=== Instructions to follow ===
Go through the data below and return each line where the string "opacity" appears.

[Opening Input section]

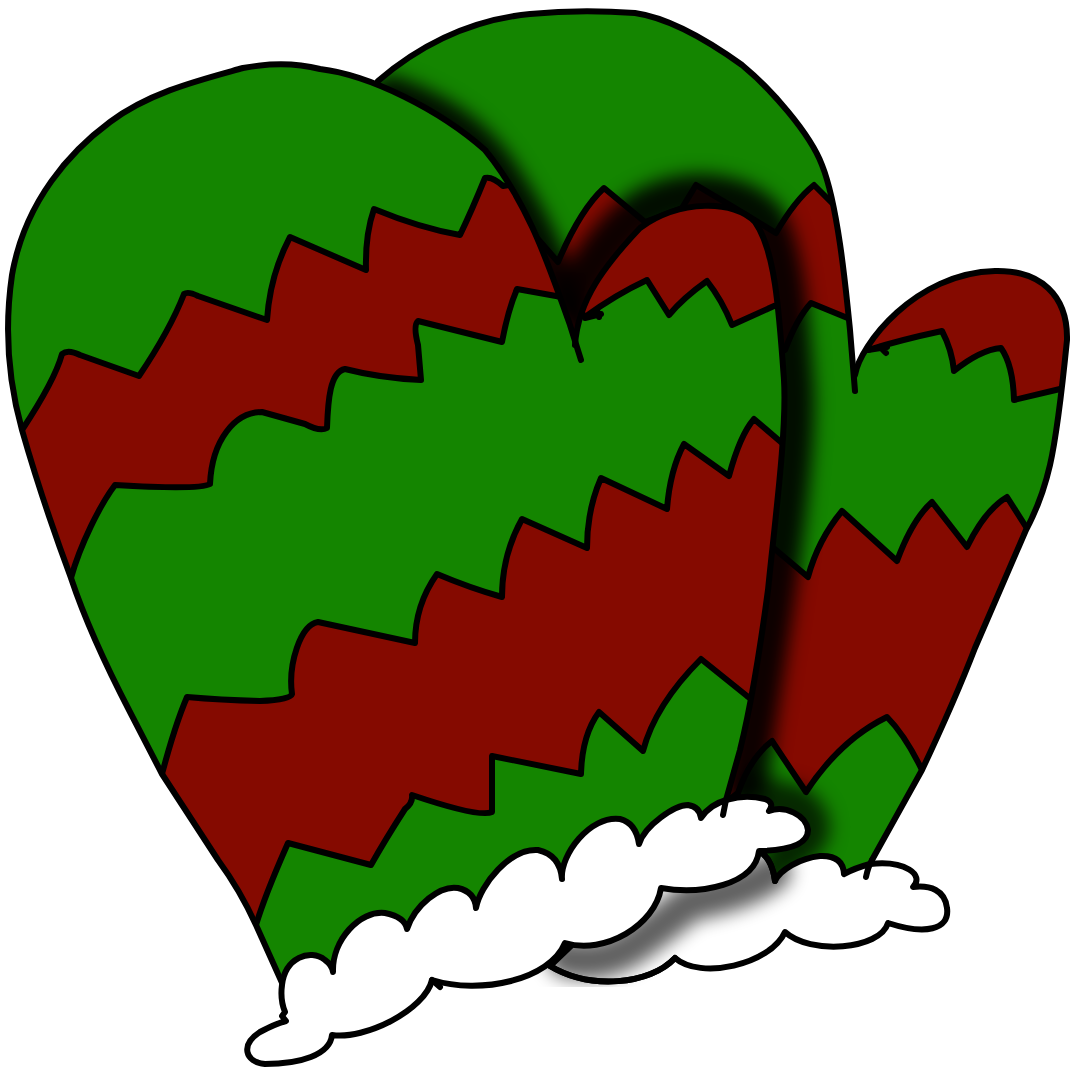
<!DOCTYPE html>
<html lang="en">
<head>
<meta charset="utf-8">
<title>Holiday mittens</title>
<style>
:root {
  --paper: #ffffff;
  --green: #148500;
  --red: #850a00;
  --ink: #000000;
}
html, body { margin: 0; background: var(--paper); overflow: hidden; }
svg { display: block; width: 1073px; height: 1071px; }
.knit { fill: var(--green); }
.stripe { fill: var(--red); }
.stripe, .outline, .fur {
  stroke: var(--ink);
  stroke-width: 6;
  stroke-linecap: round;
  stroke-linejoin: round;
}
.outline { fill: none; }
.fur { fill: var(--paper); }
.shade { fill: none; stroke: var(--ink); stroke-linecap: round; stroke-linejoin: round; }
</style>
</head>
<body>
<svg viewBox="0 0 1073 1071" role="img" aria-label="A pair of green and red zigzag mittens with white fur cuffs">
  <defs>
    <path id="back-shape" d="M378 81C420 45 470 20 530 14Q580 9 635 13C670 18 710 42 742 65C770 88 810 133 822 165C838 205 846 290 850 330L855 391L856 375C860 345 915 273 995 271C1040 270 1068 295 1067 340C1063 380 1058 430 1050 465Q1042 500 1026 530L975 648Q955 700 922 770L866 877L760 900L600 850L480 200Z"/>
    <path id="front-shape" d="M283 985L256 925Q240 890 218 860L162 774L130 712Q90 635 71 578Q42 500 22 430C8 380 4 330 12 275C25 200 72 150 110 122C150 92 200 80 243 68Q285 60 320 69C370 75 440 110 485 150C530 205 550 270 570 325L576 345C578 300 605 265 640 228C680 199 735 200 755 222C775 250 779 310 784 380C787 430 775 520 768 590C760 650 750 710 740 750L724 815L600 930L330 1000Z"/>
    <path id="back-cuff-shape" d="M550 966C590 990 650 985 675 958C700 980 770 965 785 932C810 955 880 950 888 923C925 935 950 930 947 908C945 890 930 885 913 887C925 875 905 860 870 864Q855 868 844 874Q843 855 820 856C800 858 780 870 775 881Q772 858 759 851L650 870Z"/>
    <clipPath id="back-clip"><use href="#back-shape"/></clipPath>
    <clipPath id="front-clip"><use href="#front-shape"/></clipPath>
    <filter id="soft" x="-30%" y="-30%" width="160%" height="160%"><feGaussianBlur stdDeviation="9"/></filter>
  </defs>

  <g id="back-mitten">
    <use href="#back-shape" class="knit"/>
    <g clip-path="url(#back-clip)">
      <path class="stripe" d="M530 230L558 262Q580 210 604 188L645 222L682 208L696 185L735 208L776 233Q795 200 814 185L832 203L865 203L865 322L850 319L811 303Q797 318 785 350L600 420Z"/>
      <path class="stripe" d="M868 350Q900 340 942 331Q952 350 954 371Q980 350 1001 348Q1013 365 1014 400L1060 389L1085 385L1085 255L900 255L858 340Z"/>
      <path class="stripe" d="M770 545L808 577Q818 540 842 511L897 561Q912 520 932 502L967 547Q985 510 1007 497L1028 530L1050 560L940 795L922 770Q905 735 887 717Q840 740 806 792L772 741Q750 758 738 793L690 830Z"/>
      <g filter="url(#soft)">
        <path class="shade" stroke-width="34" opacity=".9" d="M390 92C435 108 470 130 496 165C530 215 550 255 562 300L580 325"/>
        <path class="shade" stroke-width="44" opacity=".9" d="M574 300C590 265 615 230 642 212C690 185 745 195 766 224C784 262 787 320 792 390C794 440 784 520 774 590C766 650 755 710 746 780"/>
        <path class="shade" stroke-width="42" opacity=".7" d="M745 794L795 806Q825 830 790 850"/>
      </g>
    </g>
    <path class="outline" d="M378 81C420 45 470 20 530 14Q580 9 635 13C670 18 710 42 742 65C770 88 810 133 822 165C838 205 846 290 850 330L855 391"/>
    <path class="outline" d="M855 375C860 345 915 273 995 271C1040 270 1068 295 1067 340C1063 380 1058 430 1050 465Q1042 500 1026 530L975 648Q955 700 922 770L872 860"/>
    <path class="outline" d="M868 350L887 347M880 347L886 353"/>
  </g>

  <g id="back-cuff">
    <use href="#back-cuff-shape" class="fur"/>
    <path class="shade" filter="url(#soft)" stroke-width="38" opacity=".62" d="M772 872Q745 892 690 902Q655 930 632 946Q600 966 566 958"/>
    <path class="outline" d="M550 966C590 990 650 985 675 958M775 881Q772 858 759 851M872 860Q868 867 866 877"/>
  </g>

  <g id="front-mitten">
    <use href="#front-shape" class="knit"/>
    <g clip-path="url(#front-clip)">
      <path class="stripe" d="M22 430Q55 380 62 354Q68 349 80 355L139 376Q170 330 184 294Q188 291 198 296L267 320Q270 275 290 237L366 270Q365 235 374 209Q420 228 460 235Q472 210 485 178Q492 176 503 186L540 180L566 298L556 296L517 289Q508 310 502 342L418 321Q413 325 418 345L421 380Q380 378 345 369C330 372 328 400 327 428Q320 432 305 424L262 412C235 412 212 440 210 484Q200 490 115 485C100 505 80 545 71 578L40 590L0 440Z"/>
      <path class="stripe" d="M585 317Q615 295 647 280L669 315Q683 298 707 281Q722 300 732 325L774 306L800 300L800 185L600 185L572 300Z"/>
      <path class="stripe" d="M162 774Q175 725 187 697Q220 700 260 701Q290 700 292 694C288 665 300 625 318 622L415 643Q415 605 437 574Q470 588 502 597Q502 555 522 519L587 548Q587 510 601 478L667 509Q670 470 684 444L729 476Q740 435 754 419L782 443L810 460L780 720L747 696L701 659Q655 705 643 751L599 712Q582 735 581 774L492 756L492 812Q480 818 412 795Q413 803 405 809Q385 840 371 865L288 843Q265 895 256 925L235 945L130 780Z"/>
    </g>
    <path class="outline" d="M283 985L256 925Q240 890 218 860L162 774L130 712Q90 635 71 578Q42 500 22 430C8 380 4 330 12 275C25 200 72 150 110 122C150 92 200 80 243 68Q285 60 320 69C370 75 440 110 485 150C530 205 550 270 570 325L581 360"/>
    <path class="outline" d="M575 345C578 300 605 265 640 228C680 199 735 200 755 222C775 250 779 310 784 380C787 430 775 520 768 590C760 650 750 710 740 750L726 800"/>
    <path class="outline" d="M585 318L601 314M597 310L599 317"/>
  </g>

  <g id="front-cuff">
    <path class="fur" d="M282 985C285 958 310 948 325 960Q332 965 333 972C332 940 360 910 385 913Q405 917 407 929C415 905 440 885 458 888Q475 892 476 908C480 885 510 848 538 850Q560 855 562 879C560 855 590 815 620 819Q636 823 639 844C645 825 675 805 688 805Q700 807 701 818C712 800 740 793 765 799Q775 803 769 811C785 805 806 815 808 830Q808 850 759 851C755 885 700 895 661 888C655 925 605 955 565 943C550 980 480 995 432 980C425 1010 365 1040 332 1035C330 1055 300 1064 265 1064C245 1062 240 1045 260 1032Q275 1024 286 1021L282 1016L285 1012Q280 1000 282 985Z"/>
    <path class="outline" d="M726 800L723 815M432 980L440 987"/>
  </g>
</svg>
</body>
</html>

[Closing Input section]

=== Response to the task ===
        <path class="shade" stroke-width="34" opacity=".9" d="M390 92C435 108 470 130 496 165C530 215 550 255 562 300L580 325"/>
        <path class="shade" stroke-width="44" opacity=".9" d="M574 300C590 265 615 230 642 212C690 185 745 195 766 224C784 262 787 320 792 390C794 440 784 520 774 590C766 650 755 710 746 780"/>
        <path class="shade" stroke-width="42" opacity=".7" d="M745 794L795 806Q825 830 790 850"/>
    <path class="shade" filter="url(#soft)" stroke-width="38" opacity=".62" d="M772 872Q745 892 690 902Q655 930 632 946Q600 966 566 958"/>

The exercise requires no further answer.